By levying such a tax, the economic authorities have reportedly considered using that money in subsidizing child rearing for low-income households, supporting reproductively-challenged couples and providing financial support for childbirth of working mothers. Faced with mounting criticism, the Ministry of Finance and Economy (MOFE) explained, Nothing has been decided yet, but creating another special purpose tax to tackle the low birth rate is a crude idea in itself. It is irresponsible for the government to simply hand over the burden to the citizenry, rather than coming up with institutional incentives which it, by definition, is supposed to work on.
Furthermore, it has been a long while since eradication and streamlining of existing special purpose taxes have been high on the agenda for taxation policies, as special purpose taxes under several respective pretexts have been inefficiently managed and have distorted the taxation system. Under such circumstances, creating another special purpose tax is more of an anti-reform measure than taxation reform.
When it comes to the issue of childbirth, the role of the government is more than important. The Organization of Economic Cooperation and Development (OECD) estimates that Korea will see its birthrate surge from the current 1.13 to a maximum 2.5 if it beefs up assistance for childbirth and child rearing to the level of advanced countries. The OECD also suggests measures, such as introducing a tax cut that directly reduces childcare expenses, improving official childcare centers for pre-school children, expanding part-time job opportunities for women, and guaranteeing childcare leave periods. In particular, it emphasizes that a tax cut alone will increase the birthrate by 0.5. Nevertheless, the government has simply stuck to collecting more taxes.
What is worse, those who need childcare services are suffering as relevant ministries confront with each other over childcare policies. Deputy Prime Minister Han announced that he would consider lifting regulations on childcare fees for private childcare centers, starting in 2007 in an effort to enhance the quality of childcare services, while Minister Jang Ha-jin of the Ministry of Gender Equality and Family (MOGEF) opposes the plan.
Jang advocates the public nature of childcare services, but childcare facilities are so insufficient that only one out of four pre-school children under three has access to official childcare centers. Even among these facilities, state-owned and public childcare centers account for a mere 5.5 percent. If it is impossible to dramatically increase state-owned and public childcare facilities right now, private capital, at least, should be allowed to provide a variety of childcare services. This can be made possible only by withdrawing regulations on childcare fees, but the authorities in chargethe MOGEFstill insist on regulations on the basis of egalitarianism.

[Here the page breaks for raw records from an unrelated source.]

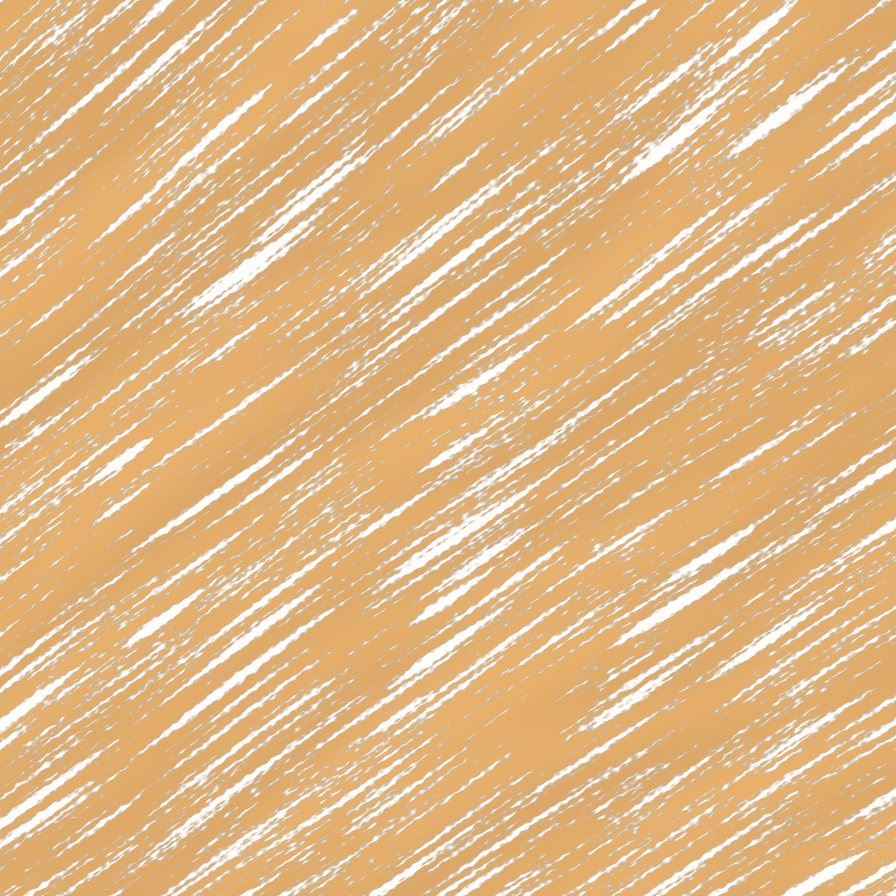
Write a Shadertoy shader that draws this texture.

```glsl
// Dry brush hatching: white ragged slits left between ochre paint strokes.
// Stretched cells each hold one tapered stroke, at four sizes; cellular grain
// tears the edges, and layered sines bend the strokes and vary the paint tone.

const vec3 PAINT_DARK  = vec3(0.862, 0.655, 0.402);
const vec3 PAINT_LIGHT = vec3(0.908, 0.690, 0.420);
const vec3 PAPER       = vec3(1.000, 0.998, 0.992);
const vec3 EDGE_SHADE  = vec3(0.095, 0.054, 0.010);  // greyish rim of the paint
const vec3 HAZE        = vec3(0.850, 0.705, 0.530);  // thin paint around the slits

const float ANGLE    = 0.625;   // stroke direction in radians
const float FAN      = 0.14;    // how much the direction turns across the canvas
const float BEND     = 0.005;   // waviness of the strokes
const float SOFTNESS = 0.0019;  // edge width
const float HAZE_REACH    = 0.0042;
const float HAZE_STRENGTH = 0.35;

// Cell length, cell spacing, thinnest and thickest half width
const vec4 BOLD   = vec4(0.330, 0.0340, 0.0030, 0.0068);
const vec4 MEDIUM = vec4(0.270, 0.0190, 0.0017, 0.0040);
const vec4 FINE   = vec4(0.140, 0.0115, 0.0008, 0.0023);
const vec4 SPECK  = vec4(0.042, 0.0066, 0.0003, 0.0014);

const vec2 GRAIN_SCALE = vec2(100.0, 250.0);
const float ROUGHNESS  = 0.0040;
const float COVER      = 0.0032;  // how far calm areas hide the thin strokes

vec4 hash4(vec2 p) {
    vec4 h = fract(p.xyxy * vec4(0.1031, 0.1030, 0.0973, 0.1099));
    h += dot(h, h.wzxy + 33.33);
    return fract((h.xxyz + h.yzzw) * h.zywx);
}

// Distance to the nearest cell point
float cellular(vec2 p) {
    vec2 id = floor(p), f = fract(p);
    float nearest = 2.0;
    for (int j = -1; j <= 1; j++)
    for (int i = -1; i <= 1; i++) {
        vec2 n = vec2(float(i), float(j));
        vec2 d = n + hash4(id + n).xy - f;
        nearest = min(nearest, dot(d, d));
    }
    return sqrt(nearest);
}

// Signed depth inside the nearest tapered stroke, positive inside
float strokes(vec2 p, vec4 kind, float fill, float seed) {
    float row0 = floor(p.y / kind.y);
    float depth = -1.0;
    for (int j = -1; j <= 1; j++) {
        float row = row0 + float(j);
        float x = p.x / kind.x + 9.0 * hash4(vec2(row, seed)).x;
        vec4 rnd = hash4(vec2(floor(x) + seed, row + 3.0 * seed));
        vec4 form = hash4(vec2(row - seed, floor(x) + 5.0 * seed));

        float len = mix(0.35, 0.97, rnd.x);
        float centre = mix(0.5 * len, 1.0 - 0.5 * len, rnd.y);
        float t = 2.0 * (fract(x) - centre) / len;
        float lopsided = max(1.0 + (form.x - 0.5) * 1.7 * t, 0.2);
        float taper = (1.0 - t * t) * lopsided;
        taper = taper < 0.0 ? 4.0 * taper : taper;

        float halfWidth = mix(kind.z, kind.w, form.y * form.y) * taper;
        float axis = (row + 0.5 + 0.75 * (rnd.z - 0.5)) * kind.y;
        if (rnd.w < fill) depth = max(depth, halfWidth - abs(p.y - axis));
    }
    return depth;
}

// Smooth blotches between 0 and 1
float blotches(vec2 p) {
    float s = sin(7.0 * p.x + 11.0 * p.y + 2.0 * sin(9.0 * p.y - 4.0 * p.x));
    s += sin(17.0 * p.y - 9.0 * p.x + 2.0 * sin(6.0 * p.x + 1.3));
    return 0.5 + 0.25 * s;
}

void mainImage(out vec4 fragColor, in vec2 fragCoord) {
    // Turn the canvas so x runs along the strokes, then fan and bend it
    vec2 uv = (fragCoord - 0.5 * iResolution.xy) / iResolution.y;
    float c = cos(ANGLE), s = sin(ANGLE);
    vec2 p = vec2(c * uv.x + s * uv.y, c * uv.y - s * uv.x);
    p.y *= 1.0 - FAN * p.x;
    p.y += BEND * (sin(5.0 * p.x + 7.0 * p.y) + 0.4 * sin(13.0 * p.x - 19.0 * p.y));

    // Bare paper showing through, torn by the grain
    float calm = 1.0 - smoothstep(0.2, 0.85, blotches(1.4 * p + vec2(0.3, 0.7)));
    float grain = cellular(p * GRAIN_SCALE) - 0.5;
    float gap = strokes(p, BOLD, 0.62, 11.0);
    gap = max(gap, strokes(p, MEDIUM, 0.68, 23.0));
    gap = max(gap, strokes(p, FINE, 0.72, 37.0) - 0.4 * COVER * calm);
    gap = max(gap, strokes(p, SPECK, 0.62, 53.0) - COVER * calm);
    gap += ROUGHNESS * grain;
    float soft = max(SOFTNESS, 0.7 / iResolution.y);
    float bare = smoothstep(-soft, soft, gap);

    // Long bands of lighter and darker paint
    float band = blotches(p * vec2(0.5, 1.6));
    band += 0.16 * sin(62.0 * p.y + 5.0 * p.x + 2.0 * sin(8.0 * p.x));
    vec3 paint = mix(PAINT_DARK, PAINT_LIGHT, smoothstep(0.1, 0.95, band));
    paint = mix(paint, HAZE, HAZE_STRENGTH * smoothstep(-HAZE_REACH, 0.0, gap));

    // Rim shade peaks where the paint is one third worn through
    vec3 colour = mix(paint, PAPER, bare);
    colour -= EDGE_SHADE * 6.75 * bare * (1.0 - bare) * (1.0 - bare);
    fragColor = vec4(colour, 1.0);
}
```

The OECD points out that simply adding more childcare facilities can raise the birthrate by 0.4. It is worth revisiting whether the MOGEF is virtually hindering childbirth. Rather than being busy trying to provide face-saving childbirth bounties or one-time childrearing expenses, the government should come up with substantial measures such as a tax cut and liberalization of childcare fees.